*** Opening DATA FOR THIS TASK ***

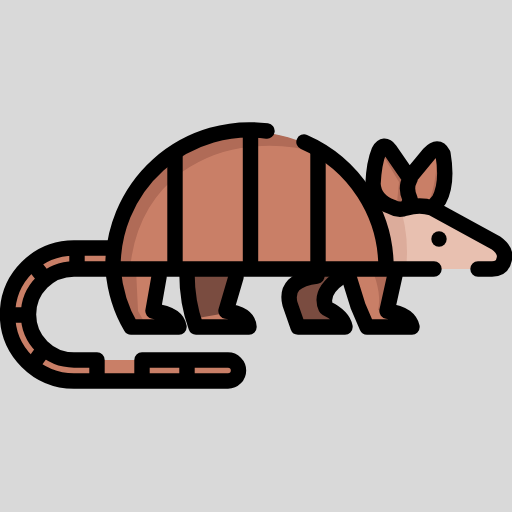
<!DOCTYPE html>
<html lang="en">
<head>
<meta charset="utf-8">
<title>Armadillo icon</title>
<style>
:root {
  --ground: #d9d9d9;
  --ink: #000;
  --shell: #c97f67;
  --shade: #b06b57;
  --far-leg: #7a4c40;
  --face: #e8c0b0;
  --cheek: #dcac9b;
}
html, body { margin: 0; background: var(--ground); overflow: hidden; }
svg { display: block; width: 512px; height: 512px; }
.shell { fill: var(--shell); }
.shade { fill: var(--shade); }
.far { fill: var(--far-leg); }
.face { fill: var(--face); }
.cheek { fill: var(--cheek); }
.outline { fill: none; stroke: var(--ink); stroke-width: 15.4; stroke-linecap: round; stroke-linejoin: round; }
.band { stroke-linecap: butt; }
.eye { fill: var(--ink); }
</style>
</head>
<body>
<svg viewBox="0 0 512 512" role="img" aria-label="Armadillo walking to the right">
  <rect width="512" height="512" fill="var(--ground)"/>

  <g id="tail">
    <path class="shell" fill-rule="evenodd" d="M113 248H74A66.5 66.5 0 0 0 74 381H228A10.5 10.5 0 0 0 228 360H74A45.5 45.5 0 0 1 74 269H113Z"/>
    <path class="outline" d="M110 248H74A66.5 66.5 0 0 0 74 381H228A10.5 10.5 0 0 0 228 360H142V381M97 381V360H74A45.5 45.5 0 0 1 74 269H118"/>
    <path class="outline band" d="M187 360V381M8 315H29M30 260L45 279M31 367L44 349M77 248V269"/>
  </g>

  <g id="far-legs">
    <path class="far" d="M187 269L191 309L195 327H230L224 311L234 301L243 269Z"/>
    <path class="shell" d="M198 318L232 312Q249 316 249 327H195Z"/>
    <path class="far" d="M318 274Q285 276 290 304L298 327H345Q344 319 326 309Q320 290 345 274Z"/>
    <path class="outline" d="M187 274Q187 302 196 327H249Q248 314 226 311L236 277M317 276Q284 280 290 304L298 327H345Q343 316 326 308Q319 292 341 277"/>
  </g>

  <g id="near-legs">
    <path class="shell" d="M113 269Q116 302 131 327H179Q176 315 155 312L165 269Z"/>
    <path class="shade" d="M113 269Q116 302 131 327H147L138 311L136 269Z"/>
    <path class="shell" d="M347 269Q355 305 366 327H412Q410 315 389 311L397 269Z"/>
    <path class="shade" d="M372 269H400L389 311L378 310Q382 294 372 269Z"/>
    <path class="outline" d="M113 269Q116 302 131 327H179Q177 314 153 311L159 277M349 277L358 306L367 327H412Q409 314 387 311L395 275"/>
  </g>

  <g id="head">
    <path class="face" d="M376 206H440L503 254Q506 266 494 269H386Z"/>
    <path class="cheek" d="M376 200H398Q410 234 406 269H386Z"/>
    <path class="shell" d="M373 189Q374 163 380 150Q384 143 390 150L411 180L409 207L400 210Q378 210 373 189Z"/>
    <path class="shell" d="M410 176L429 153Q438 144 443 153Q448 184 440 200L432 207H408Z"/>
    <path class="shade" d="M384 157L399 182L397 203Q404 207 409 204L411 180L390 150Z"/>
    <path class="shade" d="M437 152Q437 185 427 206H434L441 198Q448 180 443 153Z"/>
    <path class="outline" d="M406 208Q399 211 392 207Q374 201 373 184Q374 163 379 151Q384 142 390 150L410 179Q405 188 410 199Q410 204 406 208Q420 204 432 208L496 243Q507 251 504 260Q502 269 492 269H478M410 177L429 154Q438 144 443 154Q448 183 439 200L432 208"/>
    <circle class="eye" cx="439" cy="239" r="7.7"/>
  </g>

  <g id="body">
    <path class="shell" d="M113 269A136.5 136.5 0 0 1 386 269Z"/>
    <path class="shade" d="M113 269A136.5 136.5 0 0 1 304 143L318 153Q285 143 250 147Q214 150 182 172Q136 206 130 269Z"/>
    <path class="outline" d="M113 269A136.5 136.5 0 0 1 267 131M304 142A137 137 0 0 1 386 269M113 269H434"/>
    <path class="outline band" d="M175 152V269M250.500 132V269M318 150V269"/>
  </g>
</svg>
</body>
</html>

*** Closing DATA FOR THIS TASK ***

Only the text of the entries above is to be given again, exactly, with the pictures left out.

<!DOCTYPE html>
<html lang="en">
<head>
<meta charset="utf-8">
<title>Armadillo icon</title>
<style>
:root {
  --ground: #d9d9d9;
  --ink: #000;
  --shell: #c97f67;
  --shade: #b06b57;
  --far-leg: #7a4c40;
  --face: #e8c0b0;
  --cheek: #dcac9b;
}
html, body { margin: 0; background: var(--ground); overflow: hidden; }
svg { display: block; width: 512px; height: 512px; }
.shell { fill: var(--shell); }
.shade { fill: var(--shade); }
.far { fill: var(--far-leg); }
.face { fill: var(--face); }
.cheek { fill: var(--cheek); }
.outline { fill: none; stroke: var(--ink); stroke-width: 15.4; stroke-linecap: round; stroke-linejoin: round; }
.band { stroke-linecap: butt; }
.eye { fill: var(--ink); }
</style>
</head>
<body>
<svg viewBox="0 0 512 512" role="img" aria-label="Armadillo walking to the right">
  <rect width="512" height="512" fill="var(--ground)"/>

  <g id="tail">
    <path class="shell" fill-rule="evenodd" d="M113 248H74A66.5 66.5 0 0 0 74 381H228A10.5 10.5 0 0 0 228 360H74A45.5 45.5 0 0 1 74 269H113Z"/>
    <path class="outline" d="M110 248H74A66.5 66.5 0 0 0 74 381H228A10.5 10.5 0 0 0 228 360H142V381M97 381V360H74A45.5 45.5 0 0 1 74 269H118"/>
    <path class="outline band" d="M187 360V381M8 315H29M30 260L45 279M31 367L44 349M77 248V269"/>
  </g>

  <g id="far-legs">
    <path class="far" d="M187 269L191 309L195 327H230L224 311L234 301L243 269Z"/>
    <path class="shell" d="M198 318L232 312Q249 316 249 327H195Z"/>
    <path class="far" d="M318 274Q285 276 290 304L298 327H345Q344 319 326 309Q320 290 345 274Z"/>
    <path class="outline" d="M187 274Q187 302 196 327H249Q248 314 226 311L236 277M317 276Q284 280 290 304L298 327H345Q343 316 326 308Q319 292 341 277"/>
  </g>

  <g id="near-legs">
    <path class="shell" d="M113 269Q116 302 131 327H179Q176 315 155 312L165 269Z"/>
    <path class="shade" d="M113 269Q116 302 131 327H147L138 311L136 269Z"/>
    <path class="shell" d="M347 269Q355 305 366 327H412Q410 315 389 311L397 269Z"/>
    <path class="shade" d="M372 269H400L389 311L378 310Q382 294 372 269Z"/>
    <path class="outline" d="M113 269Q116 302 131 327H179Q177 314 153 311L159 277M349 277L358 306L367 327H412Q409 314 387 311L395 275"/>
  </g>

  <g id="head">
    <path class="face" d="M376 206H440L503 254Q506 266 494 269H386Z"/>
    <path class="cheek" d="M376 200H398Q410 234 406 269H386Z"/>
    <path class="shell" d="M373 189Q374 163 380 150Q384 143 390 150L411 180L409 207L400 210Q378 210 373 189Z"/>
    <path class="shell" d="M410 176L429 153Q438 144 443 153Q448 184 440 200L432 207H408Z"/>
    <path class="shade" d="M384 157L399 182L397 203Q404 207 409 204L411 180L390 150Z"/>
    <path class="shade" d="M437 152Q437 185 427 206H434L441 198Q448 180 443 153Z"/>
    <path class="outline" d="M406 208Q399 211 392 207Q374 201 373 184Q374 163 379 151Q384 142 390 150L410 179Q405 188 410 199Q410 204 406 208Q420 204 432 208L496 243Q507 251 504 260Q502 269 492 269H478M410 177L429 154Q438 144 443 154Q448 183 439 200L432 208"/>
    <circle class="eye" cx="439" cy="239" r="7.7"/>
  </g>

  <g id="body">
    <path class="shell" d="M113 269A136.5 136.5 0 0 1 386 269Z"/>
    <path class="shade" d="M113 269A136.5 136.5 0 0 1 304 143L318 153Q285 143 250 147Q214 150 182 172Q136 206 130 269Z"/>
    <path class="outline" d="M113 269A136.5 136.5 0 0 1 267 131M304 142A137 137 0 0 1 386 269M113 269H434"/>
    <path class="outline band" d="M175 152V269M250.500 132V269M318 150V269"/>
  </g>
</svg>
</body>
</html>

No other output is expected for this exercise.